Mitchell Lattof | November 11, 2020 | Personal Injury
As any litigant, defendant, plaintiff, or lawyer can tell you, how you present yourself in court matters a great deal. Both the judge and members of the jury will take notice of your clothing, shoes, how you style your hair, and whether or not you have tattoos showing.
While your attire might not decide your case for you, next to picking a qualified lawyer, wearing appropriate clothing is one of the most important things you can do to help your cause.
Just as you would never underdress for other formal gatherings and meetings like a job interview, funeral, or wedding, it is advised that you take great care when choosing what to wear to court. It is also important that you think about several things you should not wear.
While the following might not be hard and fast rules, they offer a guideline or framework for choosing how best to appear in court.
You might not need to wear a suit and tie to court (though it wouldn’t hurt), adopting an overall conservative dress approach is your best bet. For men, this means wearing slacks or dress pants instead of jeans, sweats, or shorts. In fact, many courts in the country won’t even let you in if you are wearing shorts.
For women, conservative dress means making sure shoulders and midriff are covered, sleeves are past the elbow, and skirts or dresses past the knees. Clothing should also fit correctly, being neither too loose nor too tight.
Other tips lawyers keep in mind when appearing in court include:
- Wearing neutral colors, nothing too bright
- Looking professional: pantsuits, dresses, and skirts for women, suits for men
- Keeping it simple: don’t over accessorize
As noted above, there is a lot more to a person’s look than the clothes they are wearing. There are also certain ways to approach everything from footwear to jewelry and from hair to makeup that will either go over well or miss the mark.
Footwear and Accessories
When it comes to footwear, both men and women want to avoid anything that is open-toed. Also, anything too casual, like athletic shoes, is a no go.
Instead, men should wear dress shoes that are free from any significant scuffing and women should wear shoes that are professional and don’t have a huge heel.
Outside of wedding rings, watches, or a simple necklace, there aren’t very many accessories that are necessary in a courtroom either. Piercings of any kind are ill-advised in a courtroom and all tattoos should be covered.
Finally, keep in mind that if you are portraying yourself as someone with modest economic means, too many accessories can contradict your message.
Hair and Makeup
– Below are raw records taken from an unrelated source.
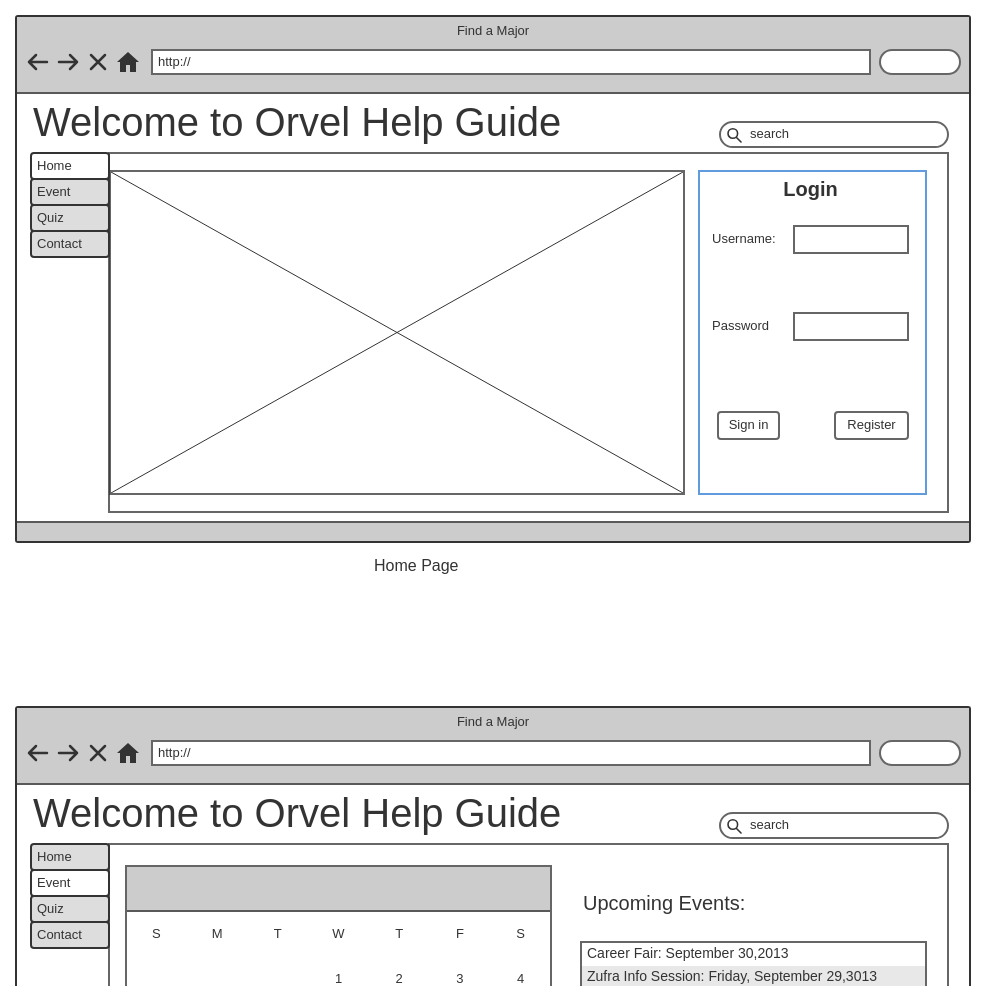
<!DOCTYPE html>
<html lang="en">
<head>
<meta charset="utf-8">
<title>Find a Major wireframes</title>
<style>
:root {
  --ink: #333;
  --line: rgba(51, 51, 51, .75);
  --chrome: #ccc;
  --tab: #ddd;
  --stripe: #e8e8e8;
  --accent: #609cdd;
  --paper: #fff;
}
* { box-sizing: border-box; margin: 0; padding: 0; }
html, body { overflow: hidden; }
body {
  width: 986px; height: 986px; padding: 15px 15px 0;
  background: var(--paper); color: var(--ink);
  font: 13px/16px "Liberation Sans", Arial, sans-serif;
}
a { color: inherit; text-decoration: none; }
ul { list-style: none; }
svg { display: block; flex: none; }
.symbols { position: absolute; width: 0; height: 0; }

.window {
  display: flex; flex-direction: column; width: 956px; height: 528px;
  border: 2px solid var(--ink); border-radius: 3px; overflow: hidden;
}
.window.cropped { height: 280px; border-bottom: 0; border-radius: 3px 3px 0 0; }
.toolbar { height: 77px; flex: none; background: var(--chrome); border-bottom: 2px solid var(--line); }
.window-title { height: 32px; line-height: 28px; text-align: center; }
.controls { display: flex; align-items: center; gap: 8px; padding: 0 8px 0 10px; }
.controls svg { width: 22px; height: 22px; }
.address, .pill { height: 26px; background: var(--paper); border: 2px solid var(--line); }
.address { width: 720px; margin-left: 4px; padding-left: 5px; line-height: 21px; }
.pill { width: 82px; border-radius: 13px; }

.masthead { display: flex; justify-content: space-between; height: 58px; flex: none; padding: 5px 20px 4px 16px; }
.masthead h1 { font-size: 40px; font-weight: 400; line-height: 46px; white-space: nowrap; }
.search {
  display: flex; align-items: center; gap: 7px; align-self: flex-end;
  width: 230px; height: 27px; padding-left: 6px;
  border: 2px solid var(--line); border-radius: 14px;
}
.search svg { width: 16px; height: 16px; }
.search span { margin-top: -1px; }

.content { display: flex; align-items: flex-start; flex: 1; padding-left: 13px; }
.tabs { width: 80px; flex: none; }
.tabs a {
  display: block; height: 28px; padding-left: 5px; line-height: 24px;
  background: var(--tab); border: 2px solid var(--ink); border-radius: 4px;
}
.tabs li + li { margin-top: -2px; }
.tabs a.current { background: var(--paper); }
.panel { display: flex; align-items: flex-start; width: 841px; height: 361px; margin-left: -2px; border: 2px solid var(--line); }
.status { height: 20px; flex: none; background: var(--chrome); border-top: 2px solid var(--line); }

.home-panel { gap: 13px; padding-top: 16px; }
.image-slot { width: 576px; height: 325px; margin-left: -1px; border: 2px solid var(--line); }
.login { width: 229px; height: 325px; padding: 5px 16px 0 12px; border: 2px solid var(--accent); }
.login h2 { margin-bottom: 24px; font-size: 20px; line-height: 24px; text-align: center; }
.field { display: flex; align-items: center; justify-content: space-between; height: 29px; margin-bottom: 58px; }
.field span { margin-top: -2px; }
.field .box { width: 116px; height: 29px; border: 2px solid var(--line); }
.actions { display: flex; justify-content: space-between; margin-top: 70px; padding-left: 5px; }
.field.last { margin-bottom: 0; }
.button { height: 29px; line-height: 24px; text-align: center; border: 2px solid var(--line); border-radius: 4px; }
.sign-in { width: 63px; }
.register { width: 75px; }

.caption { margin: 13px 0 130px 359px; font-size: 16px; line-height: 20px; }

.event-panel { height: 143px; gap: 28px; padding-left: 15px; border-bottom: 0; }
.calendar { width: 427px; height: 121px; margin-top: 20px; border: 2px solid var(--line); border-bottom: 0; overflow: hidden; }
.month { height: 45px; background: var(--chrome); border-bottom: 2px solid var(--line); }
.days { display: grid; grid-template-columns: repeat(7, 1fr); grid-auto-rows: 45px; margin: -1px -1px 0; line-height: 45px; text-align: center; }
.first-day { grid-column: 4; }
.events { width: 347px; padding-top: 46px; }
.events h2 { margin-bottom: 26px; padding-left: 3px; font-size: 20px; font-weight: 400; line-height: 24px; }
.event-list { height: 45px; overflow: hidden; border: 2px solid var(--line); border-bottom: 0; font-size: 14px; line-height: 21px; }
.event-list li { height: 23px; padding-left: 5px; white-space: nowrap; }
.event-list li:nth-child(even) { background: var(--stripe); }
</style>
</head>
<body>
<svg class="symbols" aria-hidden="true">
  <defs>
    <g id="back" fill="none" stroke="#333" stroke-width="2.5" stroke-linecap="round" stroke-linejoin="round"><path d="M20 11H2M9 4L2 11L9 18"/></g>
    <g id="forward" fill="none" stroke="#333" stroke-width="2.5" stroke-linecap="round" stroke-linejoin="round"><path d="M2 11H20M13 4L20 11L13 18"/></g>
    <g id="stop" fill="none" stroke="#333" stroke-width="2.5" stroke-linecap="round"><path d="M4 4L18 18M18 4L4 18"/></g>
    <polygon id="house" fill="#333" points="0,11 11,1 22,11 19,11 19,21 13,21 13,14 9,14 9,21 3,21 3,11"/>
    <g id="lens" fill="none" stroke="#333" stroke-width="1.6" stroke-linecap="round"><circle cx="5.8" cy="6.5" r="4.8"/><path d="M9.5 10.5L14 15"/></g>
  </defs>
</svg>

<section class="window">
  <div class="toolbar">
    <p class="window-title">Find a Major</p>
    <div class="controls">
      <svg><use href="#back"/></svg>
      <svg><use href="#forward"/></svg>
      <svg><use href="#stop"/></svg>
      <svg><use href="#house"/></svg>
      <div class="address">http://</div>
      <div class="pill"></div>
    </div>
  </div>
  <header class="masthead">
    <h1>Welcome to Orvel Help Guide</h1>
    <div class="search"><svg><use href="#lens"/></svg><span>search</span></div>
  </header>
  <div class="content">
    <ul class="tabs">
      <li><a class="current" href="#">Home</a></li>
      <li><a href="#">Event</a></li>
      <li><a href="#">Quiz</a></li>
      <li><a href="#">Contact</a></li>
    </ul>
    <main class="panel home-panel">
      <svg class="image-slot" viewBox="0 0 572 321" role="img" aria-label="Image placeholder">
        <path d="M0 0L572 321M572 0L0 321" stroke="#333" stroke-width="1"/>
      </svg>
      <div class="login">
        <h2>Login</h2>
        <div class="field"><span>Username:</span><div class="box"></div></div>
        <div class="field last"><span>Password</span><div class="box"></div></div>
        <div class="actions">
          <a class="button sign-in" href="#">Sign in</a>
          <a class="button register" href="#">Register</a>
        </div>
      </div>
    </main>
  </div>
  <div class="status"></div>
</section>

<p class="caption">Home Page</p>

<section class="window cropped">
  <div class="toolbar">
    <p class="window-title">Find a Major</p>
    <div class="controls">
      <svg><use href="#back"/></svg>
      <svg><use href="#forward"/></svg>
      <svg><use href="#stop"/></svg>
      <svg><use href="#house"/></svg>
      <div class="address">http://</div>
      <div class="pill"></div>
    </div>
  </div>
  <header class="masthead">
    <h1>Welcome to Orvel Help Guide</h1>
    <div class="search"><svg><use href="#lens"/></svg><span>search</span></div>
  </header>
  <div class="content">
    <ul class="tabs">
      <li><a href="#">Home</a></li>
      <li><a class="current" href="#">Event</a></li>
      <li><a href="#">Quiz</a></li>
      <li><a href="#">Contact</a></li>
    </ul>
    <main class="panel event-panel">
      <div class="calendar">
        <div class="month"></div>
        <div class="days">
          <span>S</span><span>M</span><span>T</span><span>W</span><span>T</span><span>F</span><span>S</span>
          <span class="first-day">1</span><span>2</span><span>3</span><span>4</span>
        </div>
      </div>
      <div class="events">
        <h2>Upcoming Events:</h2>
        <ul class="event-list">
          <li>Career Fair: September 30,2013</li>
          <li>Zufra Info Session: Friday, September 29,3013</li>
        </ul>
      </div>
    </main>
  </div>
</section>
</body>
</html>
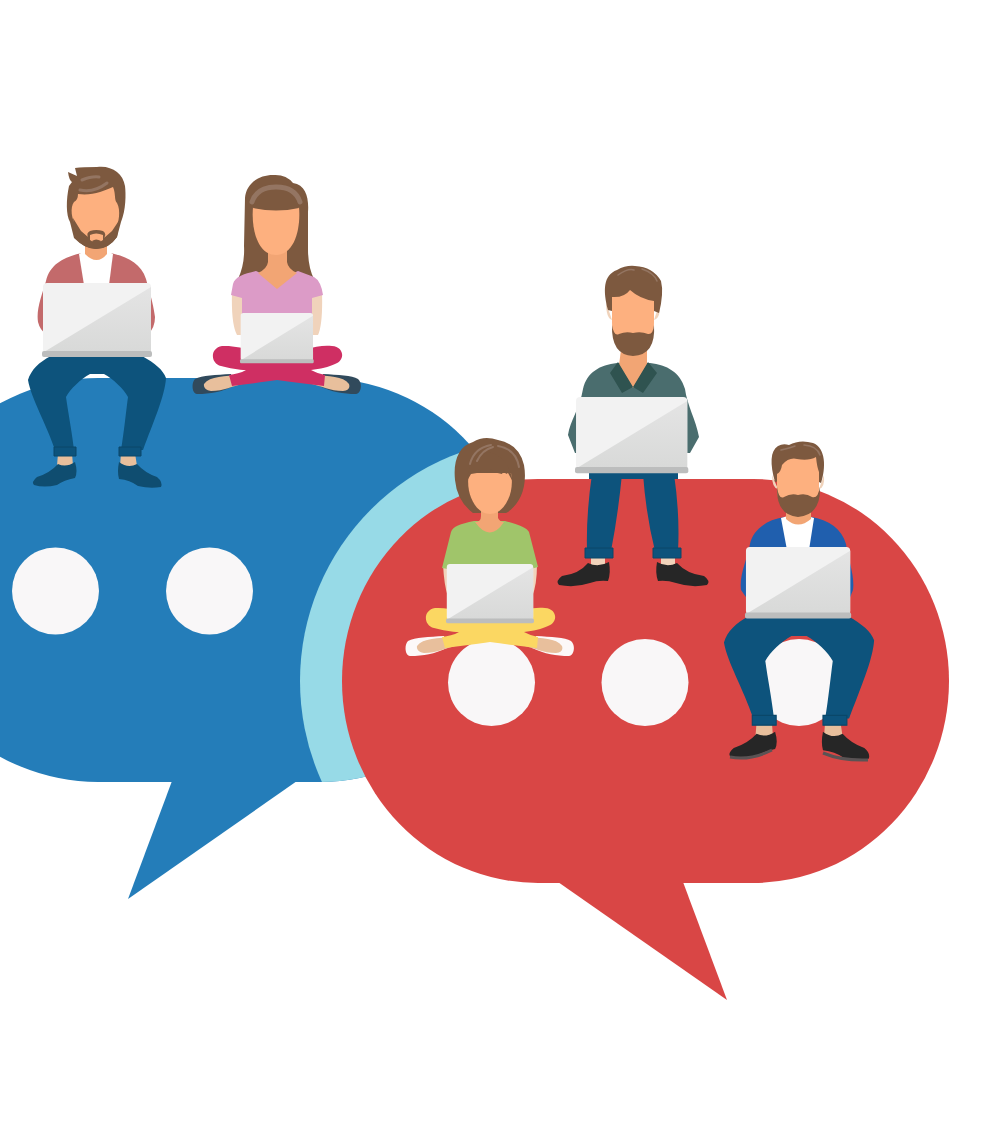
<!DOCTYPE html>
<html lang="en">
<head>
<meta charset="utf-8">
<title>People chatting on speech bubbles</title>
<style>
:root {
  --blue: #247db9; --aqua: #97dae7; --red: #d94645; --dot: #f9f7f8;
  --skin: #fdb07f; --neck: #f2a574; --tan: #e8bf9c; --pale: #f0d3bb;
  --hair: #7d593f; --hair-dark: #6b4a34; --shine: #947562;
  --denim: #0d537c; --denim-dark: #0a4769; --black: #262626; --navy: #314a5c;
  --lid: #f2f2f2; --lid-shade: #dcdddc; --base: #bcbdbd;
}
html, body { margin: 0; background: #fff; overflow: hidden; }
svg.scene { display: block; width: 1000px; height: 1148px; }
.skin { fill: var(--skin); } .neck { fill: var(--neck); } .tan { fill: var(--tan); } .pale { fill: var(--pale); }
.hair { fill: var(--hair); } .shine { fill: none; stroke: var(--shine); stroke-width: 3; stroke-linecap: round; }
.denim { fill: var(--denim); } .cuff { fill: var(--denim); stroke: var(--denim-dark); }
.shoe { fill: var(--shoe); } .white { fill: #fff; }
.chat-dots { fill: var(--dot); }
</style>
</head>
<body>
<svg class="scene" viewBox="0 0 1000 1148" role="img" aria-label="Five people with laptops on two overlapping speech bubbles">
  <defs>
    <clipPath id="blue-shape"><rect x="-104" y="378" width="626" height="404" rx="202"/></clipPath>

    <linearGradient id="lid-shadow" x1="0" y1="0" x2="0" y2="1">
      <stop offset="0" stop-color="#e4e4e4"/><stop offset="1" stop-color="#d8d9d8"/>
    </linearGradient>

    <g id="laptop">
      <rect x="1" width="108" height="70" rx="4" fill="var(--lid)"/>
      <path d="M109 4V70H5Q2 70 2 69Z" fill="url(#lid-shadow)"/>
      <rect y="68" width="110" height="6" rx="2" fill="var(--base)"/>
    </g>

    <g id="seated-legs">
      <path class="tan" d="M58 453H72L73 466H57ZM121 453H135L137 466H120Z"/>
      <path class="denim" d="M51 356H142C155 363 163 370 166 378C165 396 153 423 143 450H121C124 432 126 412 128 397C124 389 113 379 104 374H90C81 379 70 389 66 397C68 412 72 432 74 450H55C46 423 31 398 28 380C31 370 39 362 51 356Z"/>
      <path class="cuff" d="M54 447H76V456H54ZM119 447H141V456H119Z"/>
      <path class="shoe" d="M58 464Q66 468 75 462Q78 472 75 478Q64 480 57 485Q44 488 34 485Q31 482 37 477Q50 473 58 464ZM137 464Q128 469 119 462Q117 472 119 479Q130 480 138 486Q150 489 161 487Q163 482 157 477Q145 473 137 464Z"/>
    </g>

    <g id="crossed-legs">
      <path class="shoe" d="M231 374C216 375 202 375 195 379C191 383 192 394 197 394C211 394 221 392 234 386ZM323 374C338 375 352 375 358 379C363 383 361 394 356 394C343 394 332 392 319 386Z"/>
      <path class="tan" d="M241 375C225 376 210 376 204 384Q203 390 211 391C224 391 233 386 242 384ZM313 375C329 376 343 376 349 384Q351 390 343 391C330 391 321 386 312 384Z"/>
      <path fill="currentColor" d="M222 346C210 348 210 363 221 366C229 368 239 370 246 370C241 373 235 374 229 375L232 386C247 384 264 382 277 380C291 382 308 384 324 386L325 375C320 374 315 372 311 370C320 369 329 367 335 364C345 361 345 347 332 346C317 344 301 352 277 354C253 352 238 345 222 346Z"/>
    </g>
  </defs>

  <g id="blue-bubble">
    <rect x="-104" y="378" width="626" height="404" rx="202" fill="var(--blue)"/>
    <path d="M172 781L128 899L297 781Z" fill="var(--blue)"/>
    <rect x="300" y="438" width="690" height="486" rx="243" fill="var(--aqua)" clip-path="url(#blue-shape)"/>
    <g class="chat-dots"><circle cx="55.500" cy="591" r="43.500"/><circle cx="209.500" cy="591" r="43.500"/></g>
  </g>

  <g id="red-bubble" fill="var(--red)">
    <rect x="342" y="479" width="607" height="404" rx="196" ry="202"/>
    <path d="M558 882L727 1000L683 882Z"/>
    <g class="chat-dots"><circle cx="491.500" cy="682.500" r="43.500"/><circle cx="645" cy="682.500" r="43.500"/><circle cx="799" cy="682.500" r="43.500"/></g>
  </g>

  <g id="man-in-rose-cardigan">
    <use href="#seated-legs" style="--shoe:#0f4d70"/>
    <path d="M82 253C64 257 50 264 46 281C42 295 36 309 38 322Q40 330 46 334H148Q155 328 155 317C153 302 149 290 146 279C141 263 127 257 111 253Z" fill="#c36a6b"/>
    <path class="white" d="M79 254L84 285H109L113 254Q97 244 79 254Z"/>
    <path class="neck" d="M85 242H107V254Q97 266 85 254Z"/>
    <path class="hair" d="M69 186C66 200 66 215 70 222L74 238Q85 249 96 249Q109 249 117 237L121 222C126 210 126 194 125 186C123 173 111 165 97 167Q83 167 75 168L77 176L68 172Q69 180 72 182Z"/>
    <path class="skin" d="M78 194C92 196 104 191 113 187C116 194 114 200 117 203C121 210 119 224 115 229Q106 240 96 240Q85 238 77 227C71 220 70 207 74 202Q78 200 78 194Z"/>
    <path class="hair" d="M73 218L81 231L88 237Q86 233 90 231Q96 229 103 231Q107 234 104 238L112 231L120 219L117 237Q108 249 96 249Q82 248 75 237Z"/>
    <path d="M90 235Q96 232 103 235V240Q96 245 90 240Z" class="skin"/>
    <path d="M92 241Q96 238 101 241L99 245H94Z" class="hair"/>
    <path class="shine" d="M80 190Q94 193 107 183M82 180Q92 176 99 177"/>
    <use href="#laptop" x="42" y="283"/>
  </g>

  <g id="woman-in-pink" style="color:#cf2f63;--shoe:var(--navy)">
    <path class="hair" d="M245 198C246 184 258 175 273 175Q286 174 293 183C306 185 309 198 308 212V249Q308 267 314 279H238Q245 264 244 246Z"/>
    <path class="pale" d="M232 291H246V335H237Q231 324 232 291ZM308 291H322Q323 324 318 335H308Z"/>
    <use href="#crossed-legs"/>
    <path d="M256 271C243 274 235 277 233 284L231 295L242 298V340H312V298L323 295Q321 281 314 277L298 271Q277 282 256 271Z" fill="#dc9bc7"/>
    <path class="neck" d="M268 248H287V262Q288 269 297 273L277 289L258 273Q267 269 268 262Z"/>
    <path class="skin" d="M253 207H299C301 230 294 255 276 255C258 255 251 230 253 207Z"/>
    <path class="hair" d="M253 208C255 192 266 183 279 185Q295 188 299 208Q276 213 253 208Z"/>
    <path class="shine" style="stroke-width:5" d="M252 202Q257 187 276 187Q295 187 300 202"/>
    <use href="#laptop" transform="translate(240 313) scale(.670 .680)"/>
  </g>

  <g id="man-in-green-shirt">
    <path class="pale" d="M591 555H605V570H591ZM661 555H675V570H661Z"/>
    <path d="M588 563Q598 568 609 562Q611 573 608 581Q598 580 590 583Q575 588 559 585Q555 581 562 576Q579 574 588 563ZM677 563Q667 568 657 562Q655 573 658 581Q667 580 676 583Q691 588 707 585Q711 581 704 576Q687 574 677 563Z" fill="var(--black)"/>
    <path class="denim" d="M592 474H622Q618 515 611 551H587Q586 515 592 474ZM643 474H674Q680 515 678 551H655Q646 515 643 474Z"/>
    <path class="denim" d="M589 470H678V479H589Z"/>
    <path class="cuff" d="M585 548H613V558H585ZM653 548H681V558H653Z"/>
    <path d="M617 363C600 365 587 372 583 389C580 408 570 421 568 435L575 453H690L699 437C696 420 687 405 685 389C680 372 667 365 650 363Z" fill="#4a6d6e"/>
    <path class="neck" d="M621 350H647V365L633 388L619 365Z"/>
    <path d="M618 362L633 387L648 362L657 373L643 393L633 387L622 393L610 373Z" fill="#2f5350"/>
    <path class="pale" d="M606 302L612 320Q606 318 606 302ZM660 302L654 320Q661 318 660 302Z"/>
    <path class="hair" d="M608 310C603 291 603 275 617 270Q626 265 635 266Q653 267 661 281Q664 293 659 313L654 311H612Z"/>
    <path class="skin" d="M612 297Q624 298 630 290Q640 299 654 301V322C654 337 650 347 633 347C617 347 612 336 612 322Z"/>
    <path class="hair" d="M612 325Q614 337 619 334Q626 331 633 333Q641 331 648 334Q653 335 654 325Q656 355 633 356Q611 355 612 325Z"/>
    <path class="shine" style="stroke-width:1.500" d="M618 275Q628 268 634 270M642 269Q654 273 657 281"/>
    <use href="#laptop" transform="translate(575 397) scale(1.030)"/>
  </g>

  <g id="woman-in-green-top" style="color:#fbd762;--shoe:#fcf8f8">
    <path class="pale" d="M443 564H454V597H448Q444 585 443 564ZM527 564H537Q537 585 532 597H527Z"/>
    <use href="#crossed-legs" x="213" y="262"/>
    <path d="M474 521C460 524 453 526 451 532L442 568L454 570V605H527V570L538 567L529 532Q526 526 505 521Z" fill="#a0c56a"/>
    <path class="hair" d="M455 480C453 460 459 446 473 442Q484 435 498 440Q519 444 524 465C528 488 519 506 506 513H473Q457 501 455 480Z"/>
    <path class="neck" d="M481 506H498V518Q500 522 504 522Q490 543 475 522Q481 522 481 516Z"/>
    <path class="skin" d="M469 473H511C515 492 505 514 490 514C475 514 465 492 469 473Z"/>
    <path class="hair" d="M467 481Q468 457 488 452Q508 455 513 482L508 473L506 474L504 470L502 474L493 472L491 469L489 473L481 472L479 469L477 473L471 474Z"/>
    <path class="shine" style="stroke-width:2" d="M470 464Q474 448 491 445M477 461Q482 450 493 447M498 446Q516 449 519 467"/>
    <use href="#laptop" transform="translate(446 564) scale(.800)"/>
  </g>

  <g id="man-in-blue-jacket">
    <use href="#seated-legs" transform="translate(693.500 229) scale(1.088)" style="--shoe:var(--black)"/>
    <path d="M730 757Q750 761 772 750M823 753Q842 761 868 760" fill="none" stroke="#5a5354" stroke-width="3"/>
    <path d="M784 517C766 520 753 530 750 544C747 560 739 575 741 590L748 600H849L853 590C855 575 848 560 846 544C842 529 829 520 812 517Z" fill="#205fae"/>
    <path class="white" d="M781 518L787 550H809L814 518Q798 511 781 518Z"/>
    <path class="neck" d="M786 506H811V519Q798 530 786 519Z"/>
    <path class="pale" d="M772 475L778 489Q772 488 772 475ZM824 475L819 489Q825 488 824 475Z"/>
    <path class="hair" d="M775 482C770 464 770 451 778 446Q783 443 789 445Q800 439 813 443C826 448 826 468 821 483L817 481H779Z"/>
    <path class="skin" d="M782 465Q789 457 797 459Q809 461 816 457Q817 467 819 472V489C819 502 813 511 798 511C782 511 777 501 777 489V474Q781 472 782 465Z"/>
    <path class="hair" d="M777 487Q779 500 784 497Q791 493 798 495Q806 493 812 497Q818 499 820 487Q821 515 798 517Q776 515 777 487Z"/>
    <path class="shine" style="stroke-width:1.500" d="M781 450Q790 448 795 446M804 445Q817 446 820 455"/>
    <use href="#laptop" transform="translate(745 547) scale(.965)"/>
  </g>
</svg>
</body>
</html>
Men should adopt a clean-shaven and trimmed look when going to court. You may want to even get a haircut scheduled a week or two before your court date. Looking put together and well kept can help your case immensely. This is especially true if the other side fails to do the same.
Women should stick with their natural hair color and use makeup sparingly. Anything over the top will attract attention and could bring judgment. Finally, both men and women need to style their hair modestly. Mohawks and prom hairdos can wait for another day.
Make sure to completely groom yourself before arriving in court. Shower, brush your teeth, and wear plenty of deodorant.
Many Courts Have Rules About Courtroom Attire
If you’ve been injured in a car accident in Mobile or have suffered an injury due to medical negligence, you might find yourself before a judge as you seek compensation. If you’re concerned about what to wear, as your attorney where your hearing or trial is being held. Then, take a moment to do a quick search online. Most courts – including the Mobile Municipal Court and Thirteenth Circuit Court of Alabama – have information about their dress codes posted online.
Ask Your Lawyer
If you’re still not sure what you should wear to court, ask your lawyer. Lawyers appear in court all the time and know firsthand what judges and juries are looking for. And remember, your appearance in court is a crucial part of your case so dress to impress.